_Data extracts_
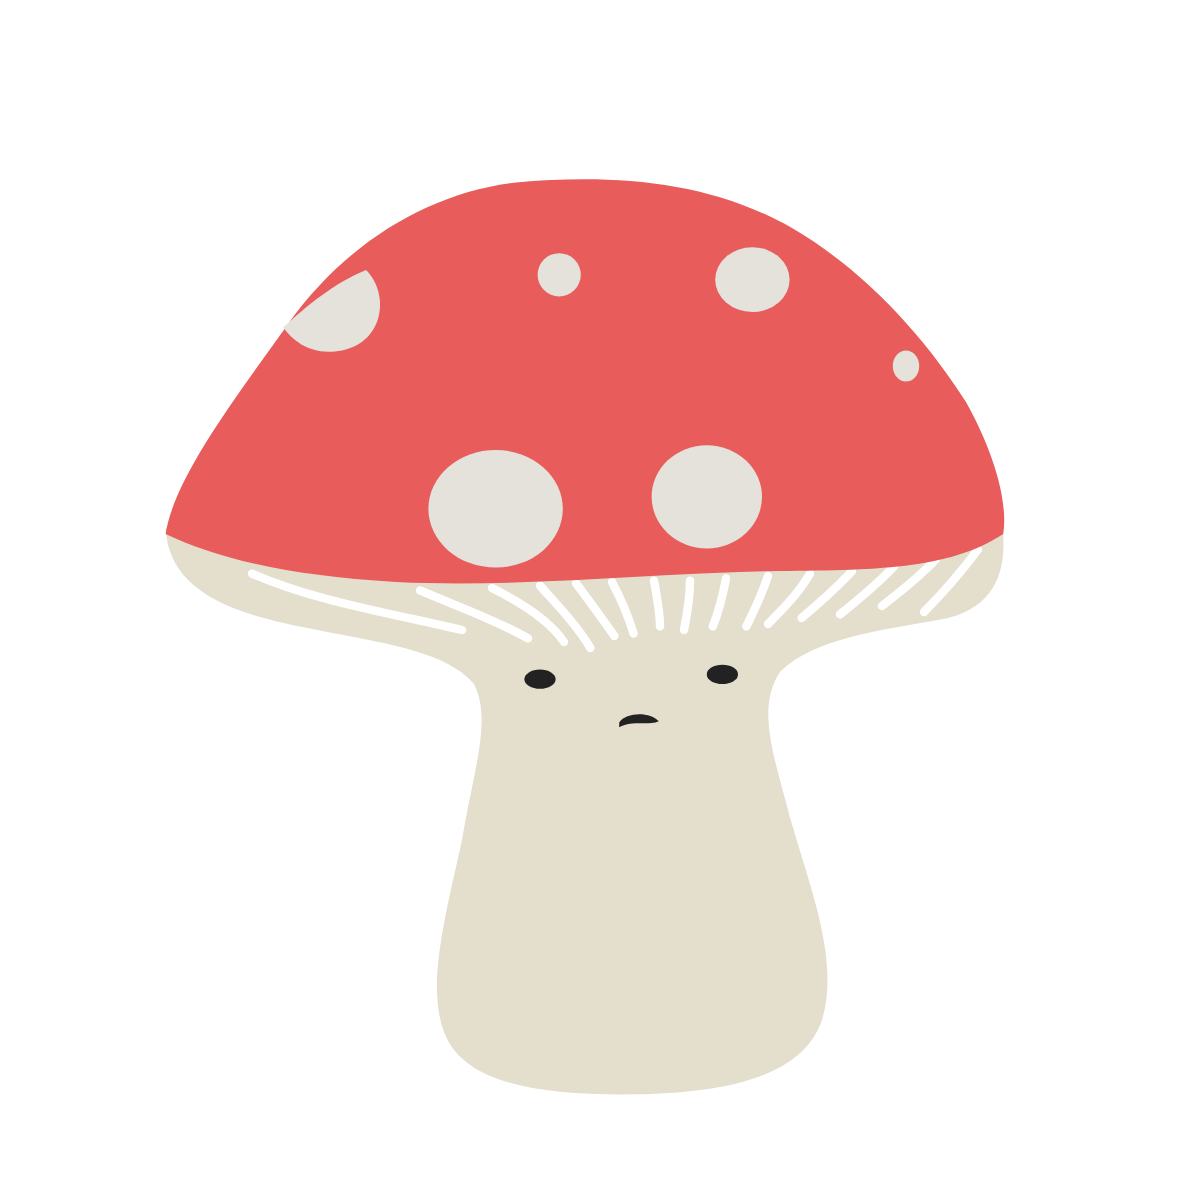
<!DOCTYPE html>
<html lang="en">
<head>
<meta charset="utf-8">
<title>Spotted Mushroom</title>
<style>
:root{
--paper:#ffffff;
--cap-red:#e85c5b;
--spot:#e4e2da;
--stem:#e4dfcc;
--gill-line:#ffffff;
--ink:#222222;
}
html,body{margin:0;padding:0;overflow:hidden;background:var(--paper);}
.canvas{width:1200px;height:1200px;display:block;}
</style>
</head>
<body>
<svg class="canvas" viewBox="0 0 1000 1000" xmlns="http://www.w3.org/2000/svg" role="img" aria-label="Red spotted mushroom with a small face">
<g class="mushroom">
<path class="stem" fill="var(--stem)" d="M138 440 C140 480 170 505 240 520 C310 535 370 540 395 570 C410 600 395 640 385 700 C372 760 355 820 370 860 C385 900 440 912 520 912 C610 912 670 895 685 850 C700 800 675 740 658 680 C645 630 630 590 650 560 C680 530 740 525 790 515 C830 505 838 475 836 445 Z"/>
<g class="gills" fill="none" stroke="var(--gill-line)" stroke-width="7" stroke-linecap="round">
<path d="M210 478 C260 500 320 510 385 525"/>
<path d="M350 492 C380 505 410 515 440 532"/>
<path d="M410 490 C440 505 460 520 470 535"/>
<path d="M450 488 C465 505 480 520 492 540"/>
<path d="M480 486 C492 502 505 520 512 530"/>
<path d="M510 485 C518 500 524 515 528 528"/>
<path d="M545 484 C548 500 550 512 550 522"/>
<path d="M575 484 C575 500 572 515 570 525"/>
<path d="M605 482 C602 498 598 512 594 522"/>
<path d="M640 480 C635 495 628 510 622 522"/>
<path d="M675 478 C665 495 652 508 640 520"/>
<path d="M710 476 C695 492 680 505 668 515"/>
<path d="M745 472 C730 488 715 500 700 512"/>
<path d="M780 466 C765 482 748 495 735 505"/>
<path d="M815 458 C800 478 785 495 770 510"/>
</g>
<path class="cap" fill="var(--cap-red)" d="M138 445 C145 400 190 340 240 270 C290 200 360 160 430 152 C510 145 590 150 660 190 C720 225 770 280 805 335 C830 380 840 420 836 445 C790 475 730 475 640 476 C540 478 430 490 330 485 C240 480 180 465 138 445 Z"/>
<g class="spots" fill="var(--spot)">
<ellipse cx="413" cy="424" rx="56" ry="49"/>
<ellipse cx="589" cy="414" rx="46" ry="43"/>
<ellipse cx="466" cy="229" rx="18" ry="18"/>
<ellipse cx="627" cy="233" rx="31" ry="27"/>
<ellipse cx="755" cy="305" rx="11" ry="13"/>
<path d="M305 225 C325 245 320 285 285 292 C260 297 245 285 236 273 C255 255 280 235 305 225 Z"/>
</g>
<g class="face" fill="var(--ink)">
<ellipse cx="450" cy="566" rx="13" ry="8"/>
<ellipse cx="602" cy="562" rx="13" ry="8"/>
<path d="M516 602 C522 593 542 593 549 601 C540 605 528 600 516 606 Z"/>
</g>
</g>
</svg>
</body>
</html>
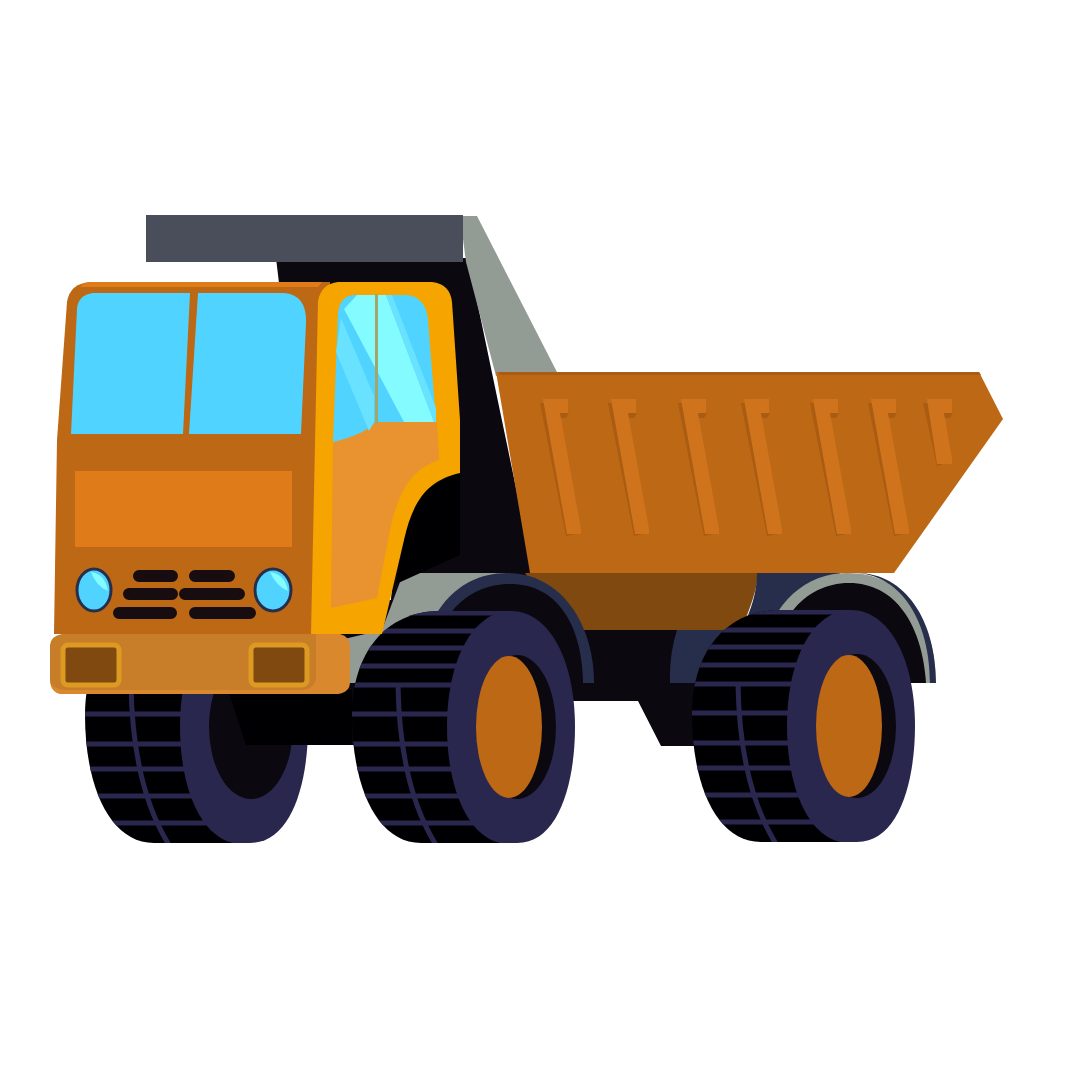
<!DOCTYPE html>
<html lang="en">
<head>
<meta charset="utf-8">
<title>Dump truck</title>
<style>
:root {
  --paper: #ffffff;
  --orange: #bd6814;
  --orange-bright: #e07b19;
  --orange-soft: #e99330;
  --rib: #cf741c;
  --rib-shade: #a95c12;
  --bumper: #c87d28;
  --bumper-side: #da882d;
  --yellow: #f5a400;
  --brown: #7f490f;
  --glass: #50d4ff;
  --glare: #84fbff;
  --glare-soft: #69e2ff;
  --slate: #494e5a;
  --steel: #939b95;
  --navy: #272e4b;
  --tyre: #2a274f;
  --ink: #0b0810;
  --black: #000003;
}
html, body { margin: 0; background: var(--paper); }
body { width: 1072px; height: 1072px; overflow: hidden; }
svg { display: block; }
.orange { fill: var(--orange); }
.bright { fill: var(--orange-bright); }
.soft { fill: var(--orange-soft); }
.yellow { fill: var(--yellow); }
.brown { fill: var(--brown); }
.glass { fill: var(--glass); }
.glare { fill: var(--glare); }
.glare-soft { fill: var(--glare-soft); }
.slate { fill: var(--slate); }
.steel { fill: var(--steel); }
.navy { fill: var(--navy); }
.tyre { fill: var(--tyre); }
.ink { fill: var(--ink); }
.black { fill: var(--black); }
.rib { fill: var(--rib); }
.rib-shade { fill: var(--rib-shade); }
.bumper { fill: var(--bumper); }
.bumper-side { fill: var(--bumper-side); }
.groove { fill: none; stroke: var(--tyre); stroke-width: 5; }
.grille { fill: none; stroke: #170d10; stroke-width: 12; stroke-linecap: round; }
.lamp { fill: var(--glass); stroke: var(--navy); stroke-width: 3; }
.fog-light { fill: var(--brown); stroke: #dc9a22; stroke-width: 5; }
</style>
</head>
<body>
<svg width="1072" height="1072" viewBox="0 0 1072 1072" role="img" aria-label="Orange dump truck">
  <defs>
    <path id="tread-shape" d="M511 611H440C385 611 352 654 352 715C352 787 377 843 421 843H511Z"/>
    <clipPath id="tread-clip"><use href="#tread-shape"/></clipPath>
    <g id="tyre">
      <use href="#tread-shape" class="black"/>
      <g clip-path="url(#tread-clip)">
        <path class="groove" d="M340 613H511M340 631H511M340 648H511M340 666H511M340 685H511M340 714H511M340 744H511M340 769H511M340 796H511M340 823H511"/>
        <path class="groove" d="M398 685C399 745 410 803 436 845"/>
      </g>
      <path class="tyre" d="M511 611C549 611 575 660 575 727C575 782 559 843 517 843H500C466 835 447 785 447 727C447 660 473 611 511 611Z"/>
    </g>
    <g id="wheel">
      <use href="#tyre"/>
      <ellipse class="ink" cx="517" cy="727" rx="39" ry="72"/>
      <path class="tyre" d="M511 655C494 655 474 682 474 727S494 799 511 799C492 799 477 767 477 727S492 655 511 655Z"/>
      <ellipse class="orange" cx="509" cy="727" rx="33" ry="71"/>
    </g>
    <g id="rib">
      <path class="rib-shade" d="M540 403H558L576 534L566 536Z"/>
      <path class="rib" d="M543 399H568V413H560L581 529V534H567Z"/>
      <path class="rib-shade" d="M560 413H569L566 418H561Z"/>
    </g>
  </defs>

  <g id="chassis">
    <path class="ink" d="M240 600H700V746H661L638 701H570L560 745H240Z"/>
  </g>

  <g id="far-front-wheel">
    <use href="#tyre" x="-267"/>
    <ellipse class="ink" cx="251" cy="727" rx="42" ry="72"/>
    <path class="black" d="M228 690H352V745H246Z"/>
  </g>

  <g id="dump-body">
    <path class="ink" d="M276 258H468L534 574L520 610H390L400 500L300 300H281Z"/>
    <path class="steel" d="M460 216H477L559 376H496L466 262Z"/>
    <rect class="slate" x="146" y="215" width="317" height="47"/>
    <path class="orange" d="M496 372H979L1003 419L894 573H530Z"/>
    <path class="rib-shade" d="M499 372H979L981 375H499Z"/>
    <g id="body-ribs">
      <use href="#rib"/>
      <use href="#rib" x="68"/>
      <use href="#rib" x="138"/>
      <use href="#rib" x="201"/>
      <use href="#rib" x="270"/>
      <use href="#rib" x="328"/>
      <path class="rib-shade" d="M923 403H940L946 463L937 466Z"/>
      <path class="rib" d="M927 399H952V413H944L952 459V464H937Z"/>
      <path class="rib-shade" d="M944 413H953L950 418H945Z"/>
    </g>
    <path class="brown" d="M525 573H757Q760 585 741 630H560Z"/>
  </g>

  <g id="fenders">
    <path class="steel" d="M340 683V640L382 630L400 582L411 573H510L480 683Z"/>
    <path class="navy" d="M419 683C419 620 453 573 507 573S594 624 594 683Z"/>
    <path class="ink" d="M427 683C431 622 463 584 510 584S582 624 583 683Z"/>
    <path class="navy" d="M757 573H840L790 683H670Q669 655 677 630H741Q757 600 757 573Z"/>
    <path class="steel" d="M757 683C760 618 795 573 848 573S935 616 936 683Z"/>
    <path class="navy" d="M843 573H857C902 576 930 622 930 683H936C936 620 905 573 857 573Z"/>
    <path class="ink" d="M768 683C771 624 803 583 849 583S922 624 926 683Z"/>
  </g>

  <use href="#wheel"/>
  <use href="#wheel" x="340" y="-1"/>

  <g id="cab">
    <path class="orange" d="M91 282H330L345 634H54L57 440L67 302Q70 283 91 282Z"/>
    <path class="bright" d="M92 282H322L318 287H80Q84 282 92 282Z"/>
    <path class="glass" d="M93 293H190L183 434H71L77 309Q78 295 93 293Z"/>
    <path class="glass" d="M198 293H284Q307 295 306 323L301 434H189Z"/>
    <rect class="bright" x="75" y="471" width="217" height="76"/>

    <g id="grille" class="grille">
      <path d="M139 576H172M129 594H172M119 613H171M195 576H229M185 594H239M195 613H250"/>
    </g>
    <g id="headlamps">
      <ellipse class="lamp" cx="94" cy="590" rx="17" ry="21"/>
      <path class="glare" d="M91 572Q105 574 108 591Q96 586 91 572Z"/>
      <ellipse class="lamp" cx="273" cy="590" rx="18" ry="21"/>
      <path class="glare" d="M270 572Q285 574 288 591Q276 586 270 572Z"/>
    </g>

    <g id="door">
      <path class="black" d="M460 470V555L396 584L410 500Z"/>
      <path class="yellow" d="M338 282H432Q450 284 452 302L460 420V473C428 480 413 500 404 540L382 634H311L318 301Q321 284 338 282Z"/>
      <path class="soft" d="M333 440L375 422H437L439 460C409 470 397 495 389 535L377 598L331 608Z"/>
      <path class="glass" d="M354 295H407Q426 297 428 320L436 422H375Q366 434 333 442L338 313Q340 296 354 295Z"/>
      <path class="glare" d="M357 295H386L434 422H404L344 309Z"/>
      <path class="glare-soft" d="M341 318L374 396V422L369 431L336 352Z"/>
      <path class="glare-soft" d="M386 295H392L436 408V422H434Z"/>
      <path d="M376.500 294V424" fill="none" stroke="#a5a567" stroke-width="3"/>
    </g>
  </g>

  <g id="bumper">
    <path class="bumper" d="M62 634H318V694H62Q50 692 50 680V645Q51 636 62 634Z"/>
    <path class="bumper-side" d="M316 634H340Q350 636 350 648V682Q350 692 338 694H60Q52 692 51 684Q56 690 66 690H302Q315 689 316 678Z"/>
    <rect class="fog-light" x="63" y="645" width="56" height="40" rx="5"/>
    <rect class="fog-light" x="251" y="645" width="56" height="40" rx="5"/>
  </g>
</svg>
</body>
</html>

_Exercise aim_
Print each line of the listing, starting at its first and ending with the line that holds "466 C765 482", but skip any pictures.

_Exercise answer_
<!DOCTYPE html>
<html lang="en">
<head>
<meta charset="utf-8">
<title>Spotted Mushroom</title>
<style>
:root{
--paper:#ffffff;
--cap-red:#e85c5b;
--spot:#e4e2da;
--stem:#e4dfcc;
--gill-line:#ffffff;
--ink:#222222;
}
html,body{margin:0;padding:0;overflow:hidden;background:var(--paper);}
.canvas{width:1200px;height:1200px;display:block;}
</style>
</head>
<body>
<svg class="canvas" viewBox="0 0 1000 1000" xmlns="http://www.w3.org/2000/svg" role="img" aria-label="Red spotted mushroom with a small face">
<g class="mushroom">
<path class="stem" fill="var(--stem)" d="M138 440 C140 480 170 505 240 520 C310 535 370 540 395 570 C410 600 395 640 385 700 C372 760 355 820 370 860 C385 900 440 912 520 912 C610 912 670 895 685 850 C700 800 675 740 658 680 C645 630 630 590 650 560 C680 530 740 525 790 515 C830 505 838 475 836 445 Z"/>
<g class="gills" fill="none" stroke="var(--gill-line)" stroke-width="7" stroke-linecap="round">
<path d="M210 478 C260 500 320 510 385 525"/>
<path d="M350 492 C380 505 410 515 440 532"/>
<path d="M410 490 C440 505 460 520 470 535"/>
<path d="M450 488 C465 505 480 520 492 540"/>
<path d="M480 486 C492 502 505 520 512 530"/>
<path d="M510 485 C518 500 524 515 528 528"/>
<path d="M545 484 C548 500 550 512 550 522"/>
<path d="M575 484 C575 500 572 515 570 525"/>
<path d="M605 482 C602 498 598 512 594 522"/>
<path d="M640 480 C635 495 628 510 622 522"/>
<path d="M675 478 C665 495 652 508 640 520"/>
<path d="M710 476 C695 492 680 505 668 515"/>
<path d="M745 472 C730 488 715 500 700 512"/>
<path d="M780 466 C765 482 748 495 735 505"/>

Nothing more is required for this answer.